[Rendered images with source text]

• • •

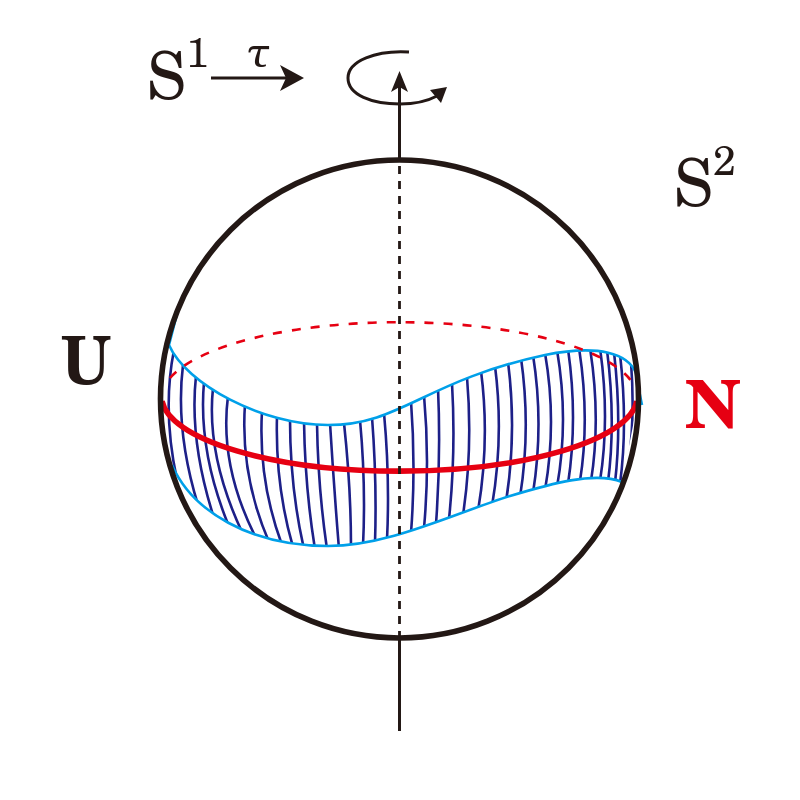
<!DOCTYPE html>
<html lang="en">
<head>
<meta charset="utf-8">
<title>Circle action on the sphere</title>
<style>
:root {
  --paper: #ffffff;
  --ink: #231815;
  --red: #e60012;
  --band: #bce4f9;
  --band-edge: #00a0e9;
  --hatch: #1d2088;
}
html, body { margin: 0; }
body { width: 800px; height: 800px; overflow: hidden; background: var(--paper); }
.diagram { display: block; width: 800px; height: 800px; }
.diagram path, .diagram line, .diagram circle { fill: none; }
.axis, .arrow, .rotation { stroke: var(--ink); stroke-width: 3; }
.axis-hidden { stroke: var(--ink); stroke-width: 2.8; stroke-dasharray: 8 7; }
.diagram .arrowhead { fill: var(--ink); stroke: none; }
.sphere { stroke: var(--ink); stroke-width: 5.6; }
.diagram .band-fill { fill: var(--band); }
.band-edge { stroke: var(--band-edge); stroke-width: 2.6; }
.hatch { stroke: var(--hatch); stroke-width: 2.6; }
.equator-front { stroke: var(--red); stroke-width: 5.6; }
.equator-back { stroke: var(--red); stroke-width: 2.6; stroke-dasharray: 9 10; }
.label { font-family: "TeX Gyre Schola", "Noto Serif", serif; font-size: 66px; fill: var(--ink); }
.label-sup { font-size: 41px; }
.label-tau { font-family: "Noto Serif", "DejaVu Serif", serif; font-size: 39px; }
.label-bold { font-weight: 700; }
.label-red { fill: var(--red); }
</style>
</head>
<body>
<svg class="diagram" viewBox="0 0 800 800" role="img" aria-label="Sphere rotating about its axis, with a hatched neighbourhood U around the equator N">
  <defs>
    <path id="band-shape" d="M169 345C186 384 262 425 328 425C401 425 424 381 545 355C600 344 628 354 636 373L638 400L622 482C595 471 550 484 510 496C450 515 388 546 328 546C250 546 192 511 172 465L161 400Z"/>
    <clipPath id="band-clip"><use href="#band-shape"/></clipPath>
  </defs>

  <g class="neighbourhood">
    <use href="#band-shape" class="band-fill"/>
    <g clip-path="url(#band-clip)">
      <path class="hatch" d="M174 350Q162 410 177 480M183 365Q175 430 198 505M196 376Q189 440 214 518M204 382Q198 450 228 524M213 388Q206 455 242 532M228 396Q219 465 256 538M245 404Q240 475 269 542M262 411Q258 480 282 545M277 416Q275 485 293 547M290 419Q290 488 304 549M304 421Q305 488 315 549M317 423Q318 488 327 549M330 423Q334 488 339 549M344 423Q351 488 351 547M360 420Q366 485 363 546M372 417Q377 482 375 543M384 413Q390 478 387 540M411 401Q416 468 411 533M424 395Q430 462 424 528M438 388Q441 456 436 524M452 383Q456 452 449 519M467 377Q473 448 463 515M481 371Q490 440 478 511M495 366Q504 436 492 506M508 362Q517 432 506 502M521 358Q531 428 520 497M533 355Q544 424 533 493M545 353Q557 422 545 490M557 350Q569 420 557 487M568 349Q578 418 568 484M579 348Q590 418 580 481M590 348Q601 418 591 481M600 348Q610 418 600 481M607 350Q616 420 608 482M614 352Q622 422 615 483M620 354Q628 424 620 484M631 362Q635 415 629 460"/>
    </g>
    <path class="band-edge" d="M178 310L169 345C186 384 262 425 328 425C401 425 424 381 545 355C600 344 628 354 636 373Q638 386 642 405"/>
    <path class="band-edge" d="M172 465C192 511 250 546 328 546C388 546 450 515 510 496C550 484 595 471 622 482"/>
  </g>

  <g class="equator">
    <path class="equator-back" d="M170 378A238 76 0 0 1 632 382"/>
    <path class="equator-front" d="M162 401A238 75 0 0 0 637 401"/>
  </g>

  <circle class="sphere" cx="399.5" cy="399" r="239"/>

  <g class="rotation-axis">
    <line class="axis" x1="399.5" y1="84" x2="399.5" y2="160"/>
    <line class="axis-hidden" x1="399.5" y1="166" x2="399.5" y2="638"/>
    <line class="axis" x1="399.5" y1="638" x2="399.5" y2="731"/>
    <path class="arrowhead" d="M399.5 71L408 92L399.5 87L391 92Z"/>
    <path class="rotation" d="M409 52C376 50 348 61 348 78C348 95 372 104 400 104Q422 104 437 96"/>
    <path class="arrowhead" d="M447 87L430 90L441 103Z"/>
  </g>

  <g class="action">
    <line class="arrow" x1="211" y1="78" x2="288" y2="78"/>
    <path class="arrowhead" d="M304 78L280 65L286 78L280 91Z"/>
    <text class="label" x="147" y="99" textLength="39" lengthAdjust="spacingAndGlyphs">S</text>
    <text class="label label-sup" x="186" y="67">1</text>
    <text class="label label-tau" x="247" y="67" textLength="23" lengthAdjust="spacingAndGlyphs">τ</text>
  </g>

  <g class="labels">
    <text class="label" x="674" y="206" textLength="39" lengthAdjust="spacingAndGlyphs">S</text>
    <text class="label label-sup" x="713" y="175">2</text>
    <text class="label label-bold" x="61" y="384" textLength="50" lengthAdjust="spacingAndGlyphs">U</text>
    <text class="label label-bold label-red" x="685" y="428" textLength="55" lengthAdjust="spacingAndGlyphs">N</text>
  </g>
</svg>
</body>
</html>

• • •

* **Directions for this task**: Check every line above for the string "spacingAndGlyphs" and state how many have it, with no other words.

* **Written answer**: 5